Times are tough.The Dow is down, prices are up, our wallets are empty.But we’re not going to let the recession keep us from enjoying the greatest city in the world.So let me present my Chrismukkah gift to you: the Ultimate Wallet-Friendly New York Date.(It also goes over well with out-of-town relatives.)
One of my dreams is to see my name in print in New York Magazine, preferably in byline form. (Two years with my name on the advertising masthead do not count.) This week, I am halfway there. I was quoted in their annual Reasons to Love New York issue, after answering a call for submissions on nymag.com. It’s one of the few reasons that is not also listed on their website, but you won’t hear me complaining.

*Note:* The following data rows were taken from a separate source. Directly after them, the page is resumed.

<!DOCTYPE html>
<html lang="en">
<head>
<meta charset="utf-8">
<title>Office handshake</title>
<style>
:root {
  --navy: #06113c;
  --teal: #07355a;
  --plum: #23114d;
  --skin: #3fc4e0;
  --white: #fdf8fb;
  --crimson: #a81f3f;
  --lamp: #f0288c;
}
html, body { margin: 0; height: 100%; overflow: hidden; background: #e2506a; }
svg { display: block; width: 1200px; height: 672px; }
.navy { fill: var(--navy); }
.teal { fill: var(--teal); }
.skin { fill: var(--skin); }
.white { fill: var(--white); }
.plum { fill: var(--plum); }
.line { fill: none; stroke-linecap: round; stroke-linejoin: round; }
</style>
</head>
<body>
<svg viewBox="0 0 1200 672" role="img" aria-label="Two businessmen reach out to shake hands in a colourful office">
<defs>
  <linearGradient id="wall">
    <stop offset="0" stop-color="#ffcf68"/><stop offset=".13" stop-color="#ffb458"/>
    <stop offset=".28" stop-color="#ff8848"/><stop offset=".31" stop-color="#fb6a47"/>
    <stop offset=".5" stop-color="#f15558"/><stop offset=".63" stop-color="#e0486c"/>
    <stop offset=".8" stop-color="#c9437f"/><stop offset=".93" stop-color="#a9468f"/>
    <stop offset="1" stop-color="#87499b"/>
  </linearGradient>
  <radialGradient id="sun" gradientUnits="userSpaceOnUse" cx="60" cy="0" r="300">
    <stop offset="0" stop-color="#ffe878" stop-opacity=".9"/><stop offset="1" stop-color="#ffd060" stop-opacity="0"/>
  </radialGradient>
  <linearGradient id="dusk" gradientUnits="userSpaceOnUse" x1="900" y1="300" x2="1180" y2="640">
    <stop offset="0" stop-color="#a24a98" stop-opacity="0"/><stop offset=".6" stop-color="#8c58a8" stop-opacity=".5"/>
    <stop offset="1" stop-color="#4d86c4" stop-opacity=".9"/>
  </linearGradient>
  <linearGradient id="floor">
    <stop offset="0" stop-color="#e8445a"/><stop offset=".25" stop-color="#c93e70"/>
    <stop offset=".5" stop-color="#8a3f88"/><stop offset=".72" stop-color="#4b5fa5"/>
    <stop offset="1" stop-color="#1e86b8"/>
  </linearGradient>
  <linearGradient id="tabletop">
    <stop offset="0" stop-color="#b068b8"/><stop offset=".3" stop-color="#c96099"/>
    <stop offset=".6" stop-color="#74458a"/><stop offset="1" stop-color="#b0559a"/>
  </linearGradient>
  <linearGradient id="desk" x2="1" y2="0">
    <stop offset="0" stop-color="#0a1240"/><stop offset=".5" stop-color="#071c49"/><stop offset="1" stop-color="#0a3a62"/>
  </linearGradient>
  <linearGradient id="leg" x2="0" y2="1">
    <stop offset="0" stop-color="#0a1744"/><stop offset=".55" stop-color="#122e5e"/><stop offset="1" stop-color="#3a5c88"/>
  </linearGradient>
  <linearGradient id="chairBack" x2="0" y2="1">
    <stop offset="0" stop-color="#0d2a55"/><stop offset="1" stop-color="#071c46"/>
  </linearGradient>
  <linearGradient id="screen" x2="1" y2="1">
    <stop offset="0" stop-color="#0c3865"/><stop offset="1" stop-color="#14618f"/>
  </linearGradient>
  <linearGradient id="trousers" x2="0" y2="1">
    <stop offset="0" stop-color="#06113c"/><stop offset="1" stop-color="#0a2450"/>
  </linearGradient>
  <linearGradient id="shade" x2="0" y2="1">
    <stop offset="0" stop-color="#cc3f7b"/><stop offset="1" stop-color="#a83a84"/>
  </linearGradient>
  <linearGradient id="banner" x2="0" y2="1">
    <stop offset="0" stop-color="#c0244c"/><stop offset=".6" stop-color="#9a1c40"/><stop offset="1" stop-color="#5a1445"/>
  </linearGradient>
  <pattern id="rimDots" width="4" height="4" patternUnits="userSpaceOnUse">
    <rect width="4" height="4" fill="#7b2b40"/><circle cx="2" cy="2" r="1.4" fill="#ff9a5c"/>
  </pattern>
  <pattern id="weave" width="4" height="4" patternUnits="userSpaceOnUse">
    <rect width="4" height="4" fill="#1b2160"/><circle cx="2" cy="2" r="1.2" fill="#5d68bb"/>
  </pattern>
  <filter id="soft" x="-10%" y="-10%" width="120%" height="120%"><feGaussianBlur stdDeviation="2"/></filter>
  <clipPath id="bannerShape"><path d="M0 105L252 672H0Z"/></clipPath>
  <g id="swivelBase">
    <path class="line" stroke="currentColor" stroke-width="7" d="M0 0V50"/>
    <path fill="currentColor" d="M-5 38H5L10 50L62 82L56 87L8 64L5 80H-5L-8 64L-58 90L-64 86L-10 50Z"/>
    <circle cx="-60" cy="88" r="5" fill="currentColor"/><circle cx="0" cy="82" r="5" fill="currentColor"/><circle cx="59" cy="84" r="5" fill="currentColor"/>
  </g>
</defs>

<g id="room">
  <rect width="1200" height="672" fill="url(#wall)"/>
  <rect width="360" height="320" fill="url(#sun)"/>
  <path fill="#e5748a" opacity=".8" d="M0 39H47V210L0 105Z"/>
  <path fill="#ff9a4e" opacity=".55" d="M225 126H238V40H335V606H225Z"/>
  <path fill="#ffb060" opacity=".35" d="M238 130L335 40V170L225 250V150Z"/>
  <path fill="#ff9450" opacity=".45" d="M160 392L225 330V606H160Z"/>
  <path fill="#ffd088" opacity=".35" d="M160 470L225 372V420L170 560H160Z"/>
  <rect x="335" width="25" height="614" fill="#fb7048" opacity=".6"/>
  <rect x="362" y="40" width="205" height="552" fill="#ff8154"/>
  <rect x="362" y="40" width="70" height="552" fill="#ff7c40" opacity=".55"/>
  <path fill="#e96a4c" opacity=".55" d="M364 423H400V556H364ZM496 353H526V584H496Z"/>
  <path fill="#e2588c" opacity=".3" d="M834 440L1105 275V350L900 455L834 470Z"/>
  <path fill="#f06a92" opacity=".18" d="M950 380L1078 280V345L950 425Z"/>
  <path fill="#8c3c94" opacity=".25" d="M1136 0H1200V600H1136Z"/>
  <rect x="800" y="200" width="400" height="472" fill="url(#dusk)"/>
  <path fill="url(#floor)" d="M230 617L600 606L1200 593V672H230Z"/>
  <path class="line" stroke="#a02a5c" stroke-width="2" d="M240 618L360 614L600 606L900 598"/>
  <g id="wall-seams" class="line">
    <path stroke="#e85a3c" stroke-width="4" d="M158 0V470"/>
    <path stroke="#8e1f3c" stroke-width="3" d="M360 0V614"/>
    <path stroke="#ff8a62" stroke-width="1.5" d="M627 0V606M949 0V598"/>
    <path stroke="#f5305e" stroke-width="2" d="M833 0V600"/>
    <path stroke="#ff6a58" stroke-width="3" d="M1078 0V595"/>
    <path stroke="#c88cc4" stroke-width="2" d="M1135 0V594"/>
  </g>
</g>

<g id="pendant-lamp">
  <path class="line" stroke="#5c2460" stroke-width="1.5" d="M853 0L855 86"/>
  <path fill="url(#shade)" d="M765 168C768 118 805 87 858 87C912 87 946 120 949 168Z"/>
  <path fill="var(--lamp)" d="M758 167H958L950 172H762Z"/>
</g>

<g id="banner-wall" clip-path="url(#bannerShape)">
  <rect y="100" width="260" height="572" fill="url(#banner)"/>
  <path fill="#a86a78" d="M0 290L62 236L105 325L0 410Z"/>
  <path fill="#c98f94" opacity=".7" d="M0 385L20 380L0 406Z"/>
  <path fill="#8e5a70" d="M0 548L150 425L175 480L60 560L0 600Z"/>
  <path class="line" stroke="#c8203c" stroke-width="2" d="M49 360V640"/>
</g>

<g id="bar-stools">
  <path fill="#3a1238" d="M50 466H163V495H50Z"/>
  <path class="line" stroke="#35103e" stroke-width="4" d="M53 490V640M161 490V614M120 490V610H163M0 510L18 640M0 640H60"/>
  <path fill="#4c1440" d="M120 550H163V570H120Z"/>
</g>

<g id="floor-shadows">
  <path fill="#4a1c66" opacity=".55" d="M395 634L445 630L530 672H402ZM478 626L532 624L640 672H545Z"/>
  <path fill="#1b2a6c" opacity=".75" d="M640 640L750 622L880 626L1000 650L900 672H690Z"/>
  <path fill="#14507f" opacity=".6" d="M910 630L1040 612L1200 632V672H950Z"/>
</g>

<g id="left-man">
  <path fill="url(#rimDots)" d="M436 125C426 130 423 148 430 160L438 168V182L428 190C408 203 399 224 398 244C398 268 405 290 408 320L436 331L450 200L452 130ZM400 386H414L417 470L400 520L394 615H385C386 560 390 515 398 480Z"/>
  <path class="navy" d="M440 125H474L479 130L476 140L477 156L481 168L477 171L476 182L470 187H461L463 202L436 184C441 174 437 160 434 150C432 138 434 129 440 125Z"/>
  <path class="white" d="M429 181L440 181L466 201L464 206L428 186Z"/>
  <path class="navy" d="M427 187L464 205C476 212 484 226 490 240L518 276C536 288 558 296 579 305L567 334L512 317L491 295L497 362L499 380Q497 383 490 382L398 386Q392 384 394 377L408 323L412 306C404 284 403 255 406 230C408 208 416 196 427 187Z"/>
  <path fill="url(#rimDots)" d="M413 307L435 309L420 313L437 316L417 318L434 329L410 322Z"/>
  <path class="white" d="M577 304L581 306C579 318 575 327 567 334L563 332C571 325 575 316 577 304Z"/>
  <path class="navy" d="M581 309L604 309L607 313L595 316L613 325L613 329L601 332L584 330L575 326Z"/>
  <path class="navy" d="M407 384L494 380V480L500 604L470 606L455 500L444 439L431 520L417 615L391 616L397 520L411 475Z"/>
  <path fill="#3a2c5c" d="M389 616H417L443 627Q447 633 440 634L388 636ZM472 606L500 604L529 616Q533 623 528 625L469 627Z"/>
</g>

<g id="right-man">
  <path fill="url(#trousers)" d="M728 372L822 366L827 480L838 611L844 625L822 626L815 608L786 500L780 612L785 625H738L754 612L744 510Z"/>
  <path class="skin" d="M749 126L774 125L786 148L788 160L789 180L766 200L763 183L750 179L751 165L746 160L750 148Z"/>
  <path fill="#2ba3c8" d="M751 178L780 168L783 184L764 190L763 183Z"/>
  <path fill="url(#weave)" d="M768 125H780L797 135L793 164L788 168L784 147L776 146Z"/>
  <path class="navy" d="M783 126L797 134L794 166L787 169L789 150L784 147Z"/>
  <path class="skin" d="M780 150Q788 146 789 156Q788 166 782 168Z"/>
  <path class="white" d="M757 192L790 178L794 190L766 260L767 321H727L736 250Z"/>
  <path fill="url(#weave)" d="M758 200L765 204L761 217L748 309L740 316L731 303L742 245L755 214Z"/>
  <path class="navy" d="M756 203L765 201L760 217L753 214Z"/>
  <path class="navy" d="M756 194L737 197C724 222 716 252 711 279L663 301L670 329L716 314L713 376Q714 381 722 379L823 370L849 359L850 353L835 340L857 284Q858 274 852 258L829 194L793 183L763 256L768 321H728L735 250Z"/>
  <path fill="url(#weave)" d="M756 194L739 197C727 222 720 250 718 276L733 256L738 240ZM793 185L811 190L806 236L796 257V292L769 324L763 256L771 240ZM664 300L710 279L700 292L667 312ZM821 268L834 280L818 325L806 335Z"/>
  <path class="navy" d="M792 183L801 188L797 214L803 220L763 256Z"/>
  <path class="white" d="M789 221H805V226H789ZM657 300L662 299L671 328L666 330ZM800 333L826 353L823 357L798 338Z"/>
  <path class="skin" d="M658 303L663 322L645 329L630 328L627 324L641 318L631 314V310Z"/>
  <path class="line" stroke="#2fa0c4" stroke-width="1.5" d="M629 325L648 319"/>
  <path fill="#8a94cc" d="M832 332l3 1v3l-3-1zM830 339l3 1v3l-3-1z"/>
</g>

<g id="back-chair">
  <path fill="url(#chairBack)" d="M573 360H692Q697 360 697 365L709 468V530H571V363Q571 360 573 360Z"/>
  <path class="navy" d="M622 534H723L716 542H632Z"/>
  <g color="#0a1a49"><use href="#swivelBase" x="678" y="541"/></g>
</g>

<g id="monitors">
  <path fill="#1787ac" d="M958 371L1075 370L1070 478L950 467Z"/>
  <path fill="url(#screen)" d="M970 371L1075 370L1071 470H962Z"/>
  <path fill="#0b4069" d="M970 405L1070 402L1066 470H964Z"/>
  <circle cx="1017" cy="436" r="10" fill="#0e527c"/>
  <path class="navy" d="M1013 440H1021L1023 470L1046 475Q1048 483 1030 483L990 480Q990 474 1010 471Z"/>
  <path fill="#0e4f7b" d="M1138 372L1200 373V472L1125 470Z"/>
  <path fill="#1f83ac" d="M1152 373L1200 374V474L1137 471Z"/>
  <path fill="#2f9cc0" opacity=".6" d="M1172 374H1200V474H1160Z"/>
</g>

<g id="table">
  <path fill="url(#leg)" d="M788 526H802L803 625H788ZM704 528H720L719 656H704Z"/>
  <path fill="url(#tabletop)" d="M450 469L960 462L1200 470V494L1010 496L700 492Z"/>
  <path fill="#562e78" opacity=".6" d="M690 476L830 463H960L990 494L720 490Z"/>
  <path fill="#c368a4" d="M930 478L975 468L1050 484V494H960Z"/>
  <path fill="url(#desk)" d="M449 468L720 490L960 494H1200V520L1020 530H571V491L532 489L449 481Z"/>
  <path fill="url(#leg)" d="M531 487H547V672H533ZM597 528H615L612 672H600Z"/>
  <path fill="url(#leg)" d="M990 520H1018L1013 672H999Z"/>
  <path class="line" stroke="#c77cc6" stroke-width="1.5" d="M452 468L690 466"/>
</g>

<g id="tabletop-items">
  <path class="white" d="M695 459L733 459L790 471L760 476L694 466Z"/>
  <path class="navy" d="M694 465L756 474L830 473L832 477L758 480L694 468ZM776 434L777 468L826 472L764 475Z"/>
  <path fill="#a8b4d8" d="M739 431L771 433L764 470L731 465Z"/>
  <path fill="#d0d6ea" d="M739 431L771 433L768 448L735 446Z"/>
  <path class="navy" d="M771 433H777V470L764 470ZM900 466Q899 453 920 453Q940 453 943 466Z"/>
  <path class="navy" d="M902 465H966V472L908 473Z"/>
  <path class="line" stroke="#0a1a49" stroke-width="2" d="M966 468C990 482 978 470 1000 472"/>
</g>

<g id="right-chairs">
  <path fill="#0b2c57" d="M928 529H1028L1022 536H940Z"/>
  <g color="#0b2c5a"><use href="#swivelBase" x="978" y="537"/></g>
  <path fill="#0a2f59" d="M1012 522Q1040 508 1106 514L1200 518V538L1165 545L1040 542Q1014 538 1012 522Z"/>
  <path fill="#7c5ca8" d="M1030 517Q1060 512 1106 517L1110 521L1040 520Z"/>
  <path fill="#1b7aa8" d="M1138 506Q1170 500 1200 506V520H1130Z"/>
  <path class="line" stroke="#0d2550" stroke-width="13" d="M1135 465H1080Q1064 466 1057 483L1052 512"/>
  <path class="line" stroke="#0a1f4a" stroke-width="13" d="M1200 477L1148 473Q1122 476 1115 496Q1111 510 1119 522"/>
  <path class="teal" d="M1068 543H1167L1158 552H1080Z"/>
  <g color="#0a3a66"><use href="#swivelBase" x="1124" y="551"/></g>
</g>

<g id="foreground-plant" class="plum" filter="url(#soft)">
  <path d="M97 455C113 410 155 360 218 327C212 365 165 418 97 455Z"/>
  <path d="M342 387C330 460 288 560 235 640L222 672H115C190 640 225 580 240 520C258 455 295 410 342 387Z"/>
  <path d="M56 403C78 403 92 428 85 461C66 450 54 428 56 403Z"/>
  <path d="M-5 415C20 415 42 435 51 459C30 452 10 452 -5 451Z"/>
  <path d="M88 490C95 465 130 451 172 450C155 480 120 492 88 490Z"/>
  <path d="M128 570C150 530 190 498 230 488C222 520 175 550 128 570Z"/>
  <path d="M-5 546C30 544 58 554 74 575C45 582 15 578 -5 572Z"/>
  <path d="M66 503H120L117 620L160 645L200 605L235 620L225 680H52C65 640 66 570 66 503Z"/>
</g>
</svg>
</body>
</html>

On page 41, reason number 10 to love New York: “Because sooner or later everybody comes to New York: every band, every friend, everybody I want to see.”
I could go on for ages with my reasons to love New York, but here are a few more reasons to love this city.
The eight-piece brass brand that plays in the concourse of the Union Square subway station. (Have you seen these guys? They are amazing.) They remind me to slow down and listen to the music.
I look around on me on the subway and I see people reading newspapers in Mandarin, Russian, Spanish, and Hebrew, and I marvel that we are all sitting next to each other peacefully.
Five dumplings for $1.25 on Elizabeth St in Chinatown, and lamb gyros at the Halal trucks in midtown.
Ethiopian food at Awash on E. 6th Street, and all the hawkers for the Indian restaurants on the same street.
I love the view of the Brooklyn Bridge, downtown, and the Statue of Liberty in the distance as I cross the Manhattan bridge on the subway. It’s breathtaking, and I see it every day.
New York is really just one big small town. Where else would you constantly run into friends on the street?
Hitting golf balls at the Chelsea Piers driving range. The sun is setting over the Hudson, and the Statue of Liberty is quietly watching the harbor.
With three international airports, I can get a direct flight to anywhere. Layovers are so provincial.
Last night I took the B train back to Brooklyn. Without any reading material or urge to write in my journal, I passed the time by looking around the car at my fellow passengers. I noticed that the guy across from me was doing the same thing, except that he was committing his observations to paper. My neighbors were completely oblivious as he drew their images into his notebook. He wasn’t trying to hide what he was doing, but no other passengers were aware. I watched him draw the two guys sitting next to me, and laughed to myself because they had no idea what was going on. Was I the only person who was watching this show?
Then the artist saw me watching him draw, and turned his pen to me. Unlike his previous subjects, I knew that I was being sketched. I looked at the ads that lined the ceiling, at the people to his left and right, at the newspaper on the floor, all to keep myself from dissolving into a fit of the giggles. A girl standing by the door saw him sketching me, and smiled at me as if to say, “Yeah, girl, it looks good.”
He finished the drawing just before the train pulled into my stop, which was coincidentally his as well. He offered me the drawing, I accepted and thanked him. As we exited the train he explained that he had spent the day teaching kids to draw faces. We walked out of the station and went our separate ways into the rainy night.